I’ve been pondering this question since another media site for sustainability pointed its feet at the sky and said “I’m out”.
This one being JustMeans, the site that ran for a couple of years until recently, when economic reality appears to have kicked in.
If you look at the site now you can clearly see the firm is no longer really in meaningful business.
It’s not the first site of its kind to be launched with some degree of fanfare, and fall by the wayside within two years.
Of course, most of these sites and media entities I have seen come and go in the last decade have all suffered from the same problem: A business model that drives cashflow.
Right now it’s still old school products like subscriptions, conferences and reports that keep us in the black, and give me time to write this blog, plus a bit of ancillary revenue like our live debates, editorial sponsorship and so forth.
The future is online, as every social media pundit pretending to be worth their salt will tell you.
But what does that mean? So far, in classic sustainability sense, ie economic, no-one has worked out how to do it. Lots of people try, but the cashflow escapes them, even if they then delve into face-to-face products, like events, because usually they don’t know that business well enough to make it work.
The attitude often seems to be: “build it and they will come”, but they, particularly in this field, often don’t have much money, and if you don’t have a good product to sell them you’ve really got a problem.

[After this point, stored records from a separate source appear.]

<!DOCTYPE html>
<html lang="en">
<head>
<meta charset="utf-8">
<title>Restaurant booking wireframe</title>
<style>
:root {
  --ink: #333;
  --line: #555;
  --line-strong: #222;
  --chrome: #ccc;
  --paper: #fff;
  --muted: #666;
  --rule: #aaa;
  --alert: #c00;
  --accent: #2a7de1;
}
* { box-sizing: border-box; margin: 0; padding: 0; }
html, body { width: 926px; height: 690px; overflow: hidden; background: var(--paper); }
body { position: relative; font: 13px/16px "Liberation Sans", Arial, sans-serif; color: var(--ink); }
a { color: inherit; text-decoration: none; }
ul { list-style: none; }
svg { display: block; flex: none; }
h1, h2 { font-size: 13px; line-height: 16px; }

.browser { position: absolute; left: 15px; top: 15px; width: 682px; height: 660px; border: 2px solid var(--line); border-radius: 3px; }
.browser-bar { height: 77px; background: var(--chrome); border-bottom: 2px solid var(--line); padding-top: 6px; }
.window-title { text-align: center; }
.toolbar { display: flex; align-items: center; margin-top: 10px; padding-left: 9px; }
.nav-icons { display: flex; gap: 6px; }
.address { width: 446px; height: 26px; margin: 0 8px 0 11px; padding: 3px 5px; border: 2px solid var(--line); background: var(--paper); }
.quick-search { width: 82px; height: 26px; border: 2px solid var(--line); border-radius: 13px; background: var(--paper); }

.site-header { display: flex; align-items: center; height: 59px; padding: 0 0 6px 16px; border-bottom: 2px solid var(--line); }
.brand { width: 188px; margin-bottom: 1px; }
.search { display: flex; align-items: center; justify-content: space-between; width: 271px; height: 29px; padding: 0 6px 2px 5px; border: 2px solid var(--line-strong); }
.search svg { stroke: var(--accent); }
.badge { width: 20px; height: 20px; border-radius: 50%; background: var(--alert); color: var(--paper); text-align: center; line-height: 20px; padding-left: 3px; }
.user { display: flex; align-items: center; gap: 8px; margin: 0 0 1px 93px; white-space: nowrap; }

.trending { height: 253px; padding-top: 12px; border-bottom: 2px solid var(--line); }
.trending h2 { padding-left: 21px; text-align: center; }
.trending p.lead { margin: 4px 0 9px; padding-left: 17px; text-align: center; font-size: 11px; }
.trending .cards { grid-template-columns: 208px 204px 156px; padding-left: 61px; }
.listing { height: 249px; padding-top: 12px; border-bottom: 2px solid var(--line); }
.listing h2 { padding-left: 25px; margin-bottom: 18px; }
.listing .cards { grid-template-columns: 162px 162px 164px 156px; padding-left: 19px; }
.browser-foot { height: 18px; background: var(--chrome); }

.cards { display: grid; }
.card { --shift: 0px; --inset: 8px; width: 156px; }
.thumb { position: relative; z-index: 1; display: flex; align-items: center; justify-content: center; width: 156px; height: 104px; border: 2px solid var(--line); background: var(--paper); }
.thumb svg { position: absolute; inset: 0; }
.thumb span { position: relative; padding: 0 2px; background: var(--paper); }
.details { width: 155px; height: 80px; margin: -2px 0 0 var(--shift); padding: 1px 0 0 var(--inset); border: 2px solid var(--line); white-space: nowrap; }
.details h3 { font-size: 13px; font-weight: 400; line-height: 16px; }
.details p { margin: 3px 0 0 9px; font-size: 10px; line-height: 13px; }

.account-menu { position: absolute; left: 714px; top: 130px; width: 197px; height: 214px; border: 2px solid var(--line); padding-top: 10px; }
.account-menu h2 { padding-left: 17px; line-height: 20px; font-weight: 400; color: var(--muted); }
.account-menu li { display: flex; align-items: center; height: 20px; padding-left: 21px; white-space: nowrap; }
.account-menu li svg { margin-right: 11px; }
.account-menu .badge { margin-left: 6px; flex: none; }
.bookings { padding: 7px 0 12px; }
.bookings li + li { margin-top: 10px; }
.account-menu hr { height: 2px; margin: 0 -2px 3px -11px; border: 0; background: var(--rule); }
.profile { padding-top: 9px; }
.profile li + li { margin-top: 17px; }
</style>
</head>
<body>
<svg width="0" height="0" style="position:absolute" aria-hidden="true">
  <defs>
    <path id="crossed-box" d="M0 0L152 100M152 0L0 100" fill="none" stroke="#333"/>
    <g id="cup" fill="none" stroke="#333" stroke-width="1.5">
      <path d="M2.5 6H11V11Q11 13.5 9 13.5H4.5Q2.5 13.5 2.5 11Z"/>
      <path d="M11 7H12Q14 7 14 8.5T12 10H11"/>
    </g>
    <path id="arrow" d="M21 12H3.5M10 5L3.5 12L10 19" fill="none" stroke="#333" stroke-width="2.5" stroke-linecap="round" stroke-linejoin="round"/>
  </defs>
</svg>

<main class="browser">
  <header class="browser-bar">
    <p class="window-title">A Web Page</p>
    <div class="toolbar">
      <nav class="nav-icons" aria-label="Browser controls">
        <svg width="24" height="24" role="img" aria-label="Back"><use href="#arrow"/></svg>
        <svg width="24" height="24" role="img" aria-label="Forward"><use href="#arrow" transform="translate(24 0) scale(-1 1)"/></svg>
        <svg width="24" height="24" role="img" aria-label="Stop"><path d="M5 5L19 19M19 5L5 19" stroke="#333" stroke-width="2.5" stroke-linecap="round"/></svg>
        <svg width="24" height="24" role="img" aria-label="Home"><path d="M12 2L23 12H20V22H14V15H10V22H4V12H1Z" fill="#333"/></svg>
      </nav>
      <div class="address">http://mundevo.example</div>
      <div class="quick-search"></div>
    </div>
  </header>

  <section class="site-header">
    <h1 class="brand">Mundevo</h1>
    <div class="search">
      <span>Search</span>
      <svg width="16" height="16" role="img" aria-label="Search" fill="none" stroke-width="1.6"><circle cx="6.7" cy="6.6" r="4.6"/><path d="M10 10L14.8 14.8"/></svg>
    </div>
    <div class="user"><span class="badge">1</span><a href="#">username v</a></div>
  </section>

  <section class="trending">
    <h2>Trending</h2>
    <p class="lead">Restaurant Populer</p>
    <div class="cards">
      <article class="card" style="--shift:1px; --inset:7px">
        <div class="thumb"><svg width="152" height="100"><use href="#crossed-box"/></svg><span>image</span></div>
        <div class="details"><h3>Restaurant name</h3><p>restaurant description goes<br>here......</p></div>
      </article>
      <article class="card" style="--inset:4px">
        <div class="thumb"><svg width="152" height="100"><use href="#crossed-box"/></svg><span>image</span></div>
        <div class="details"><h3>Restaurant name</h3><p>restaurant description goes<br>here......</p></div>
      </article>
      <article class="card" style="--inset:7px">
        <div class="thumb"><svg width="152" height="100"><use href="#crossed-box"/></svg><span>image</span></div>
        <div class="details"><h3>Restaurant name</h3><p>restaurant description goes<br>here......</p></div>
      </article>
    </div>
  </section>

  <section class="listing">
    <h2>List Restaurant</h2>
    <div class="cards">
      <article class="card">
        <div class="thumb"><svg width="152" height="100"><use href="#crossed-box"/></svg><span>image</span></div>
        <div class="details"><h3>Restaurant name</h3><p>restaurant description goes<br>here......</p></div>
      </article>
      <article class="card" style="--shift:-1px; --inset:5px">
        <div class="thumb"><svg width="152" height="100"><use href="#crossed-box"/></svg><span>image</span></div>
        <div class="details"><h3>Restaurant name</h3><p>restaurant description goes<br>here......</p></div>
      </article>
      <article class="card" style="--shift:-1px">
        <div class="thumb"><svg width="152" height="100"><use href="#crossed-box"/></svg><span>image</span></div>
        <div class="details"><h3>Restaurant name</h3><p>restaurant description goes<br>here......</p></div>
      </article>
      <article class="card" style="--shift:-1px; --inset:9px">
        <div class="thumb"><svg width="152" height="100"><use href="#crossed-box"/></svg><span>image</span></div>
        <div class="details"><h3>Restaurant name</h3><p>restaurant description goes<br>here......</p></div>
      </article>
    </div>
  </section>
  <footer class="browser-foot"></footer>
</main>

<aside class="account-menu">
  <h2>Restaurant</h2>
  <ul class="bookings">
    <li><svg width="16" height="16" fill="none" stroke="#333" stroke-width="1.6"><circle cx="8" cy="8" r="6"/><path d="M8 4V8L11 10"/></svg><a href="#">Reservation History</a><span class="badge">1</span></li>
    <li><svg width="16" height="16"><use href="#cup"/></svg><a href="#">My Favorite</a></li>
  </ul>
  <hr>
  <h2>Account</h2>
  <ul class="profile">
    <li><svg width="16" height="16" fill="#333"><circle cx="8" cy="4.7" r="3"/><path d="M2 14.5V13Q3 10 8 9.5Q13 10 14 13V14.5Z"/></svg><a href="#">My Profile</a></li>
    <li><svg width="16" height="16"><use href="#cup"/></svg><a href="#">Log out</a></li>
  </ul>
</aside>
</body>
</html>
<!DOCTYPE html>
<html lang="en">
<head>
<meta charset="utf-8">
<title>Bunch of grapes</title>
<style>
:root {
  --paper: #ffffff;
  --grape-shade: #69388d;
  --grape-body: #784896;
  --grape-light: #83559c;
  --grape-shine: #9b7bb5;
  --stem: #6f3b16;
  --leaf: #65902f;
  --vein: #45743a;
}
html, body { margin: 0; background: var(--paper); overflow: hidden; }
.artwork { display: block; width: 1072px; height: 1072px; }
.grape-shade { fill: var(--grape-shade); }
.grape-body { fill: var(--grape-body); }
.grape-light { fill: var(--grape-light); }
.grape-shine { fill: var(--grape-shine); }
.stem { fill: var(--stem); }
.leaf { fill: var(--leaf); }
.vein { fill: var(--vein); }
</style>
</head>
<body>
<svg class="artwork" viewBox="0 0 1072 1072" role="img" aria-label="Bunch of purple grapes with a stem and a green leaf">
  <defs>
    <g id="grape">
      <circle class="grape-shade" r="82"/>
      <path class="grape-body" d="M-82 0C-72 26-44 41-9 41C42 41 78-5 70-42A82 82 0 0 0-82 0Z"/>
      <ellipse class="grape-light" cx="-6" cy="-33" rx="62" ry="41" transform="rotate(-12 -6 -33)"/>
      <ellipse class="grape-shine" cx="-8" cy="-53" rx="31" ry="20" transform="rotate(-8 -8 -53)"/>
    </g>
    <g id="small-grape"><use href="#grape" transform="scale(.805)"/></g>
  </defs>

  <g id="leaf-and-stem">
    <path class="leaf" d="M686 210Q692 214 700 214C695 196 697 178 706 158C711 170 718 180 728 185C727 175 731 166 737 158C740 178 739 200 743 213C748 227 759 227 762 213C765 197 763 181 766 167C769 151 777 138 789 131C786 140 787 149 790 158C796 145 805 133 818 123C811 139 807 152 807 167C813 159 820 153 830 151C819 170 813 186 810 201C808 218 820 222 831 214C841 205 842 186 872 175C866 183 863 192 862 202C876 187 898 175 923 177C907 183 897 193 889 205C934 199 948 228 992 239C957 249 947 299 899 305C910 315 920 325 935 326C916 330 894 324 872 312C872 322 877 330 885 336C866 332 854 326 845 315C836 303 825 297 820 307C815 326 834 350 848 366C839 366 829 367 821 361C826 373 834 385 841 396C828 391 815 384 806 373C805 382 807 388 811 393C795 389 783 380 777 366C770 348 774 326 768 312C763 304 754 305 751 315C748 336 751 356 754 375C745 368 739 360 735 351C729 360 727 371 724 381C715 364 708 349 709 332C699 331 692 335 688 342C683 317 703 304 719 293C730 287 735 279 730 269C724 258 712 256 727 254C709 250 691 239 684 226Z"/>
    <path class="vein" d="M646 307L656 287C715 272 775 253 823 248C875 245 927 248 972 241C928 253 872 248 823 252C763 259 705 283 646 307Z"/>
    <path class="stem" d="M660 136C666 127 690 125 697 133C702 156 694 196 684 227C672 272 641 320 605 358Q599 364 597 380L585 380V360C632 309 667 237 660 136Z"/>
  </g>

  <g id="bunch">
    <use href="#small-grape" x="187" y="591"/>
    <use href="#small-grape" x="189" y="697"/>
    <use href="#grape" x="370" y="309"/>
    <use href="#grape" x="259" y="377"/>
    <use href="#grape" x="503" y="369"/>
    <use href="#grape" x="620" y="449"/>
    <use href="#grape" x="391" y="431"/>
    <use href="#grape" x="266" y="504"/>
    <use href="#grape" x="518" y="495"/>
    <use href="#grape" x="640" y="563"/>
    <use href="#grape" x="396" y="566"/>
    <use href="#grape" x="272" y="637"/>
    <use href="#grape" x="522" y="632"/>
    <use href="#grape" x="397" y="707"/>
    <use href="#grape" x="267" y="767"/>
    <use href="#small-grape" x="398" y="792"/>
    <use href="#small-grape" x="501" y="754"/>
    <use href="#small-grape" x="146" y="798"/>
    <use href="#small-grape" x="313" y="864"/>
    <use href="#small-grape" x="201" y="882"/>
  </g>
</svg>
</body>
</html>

Sustainability, if you can call it a business sector (arguably more a trade!) is not alone of course. All sorts of B2B and B2C websites have come and gone in the last 15 years.
Who might deliver online only and win/survive then?
These guys, the 2 degrees network, seem to think they have a chance.
Their PR firm just called me to ask us to write about them, but lacked any kind of compelling hook, or story to do so.
I know they have a reasonable database already (12,000) but what will make them sustainable?
Recurring subscriptions and corporate deals to drive online networking seems to be the business model.
The plan seems to be to create a kind of LinkedIn for sustainability, with active moderation and ‘working groups’.
These seem to be webinars and hosting corporate content and reports etc, in PDF format.
Of any of the new media businesses I have seen come and go in the space since 2001 (anyone remember Business Ethics magazine, or Tomorrow magazine? Halcyon days..) 2 degrees network may have the best chance of any of them.
The question will be: What do you need to do online that continues to drive in corporate individual cash and business licenses/deals in a sustainable way?
Webinars are known to bore people, and as a stand-alone product don’t really work financially unless sponsored. Alone, they are clearly not enough to sustain a business. Many have tried.
I suppose we’ll find out in the next couple of years. LinkedIn is apparently set soon for an IPO valued at $3.3 billion. But then they have 100 million members.
2 degrees seem to have a huge team, presumably all being paid wages, so cashflow must be a pressing concern.
I hear Tesco has asked suppliers to use it, and no doubt pay to do so. I imagine other large corporates are being given the same pitch.
If it works, it could be very interesting. But busy executives need a reason to engage online, even in a private forum.
The question is, can a website log-in compete with a conference call or phyical meeting? I have my doubts at the moment.
Good luck to them if they can make it work. Not sure I would put my money into such a firm right now, but we’ll see what happens.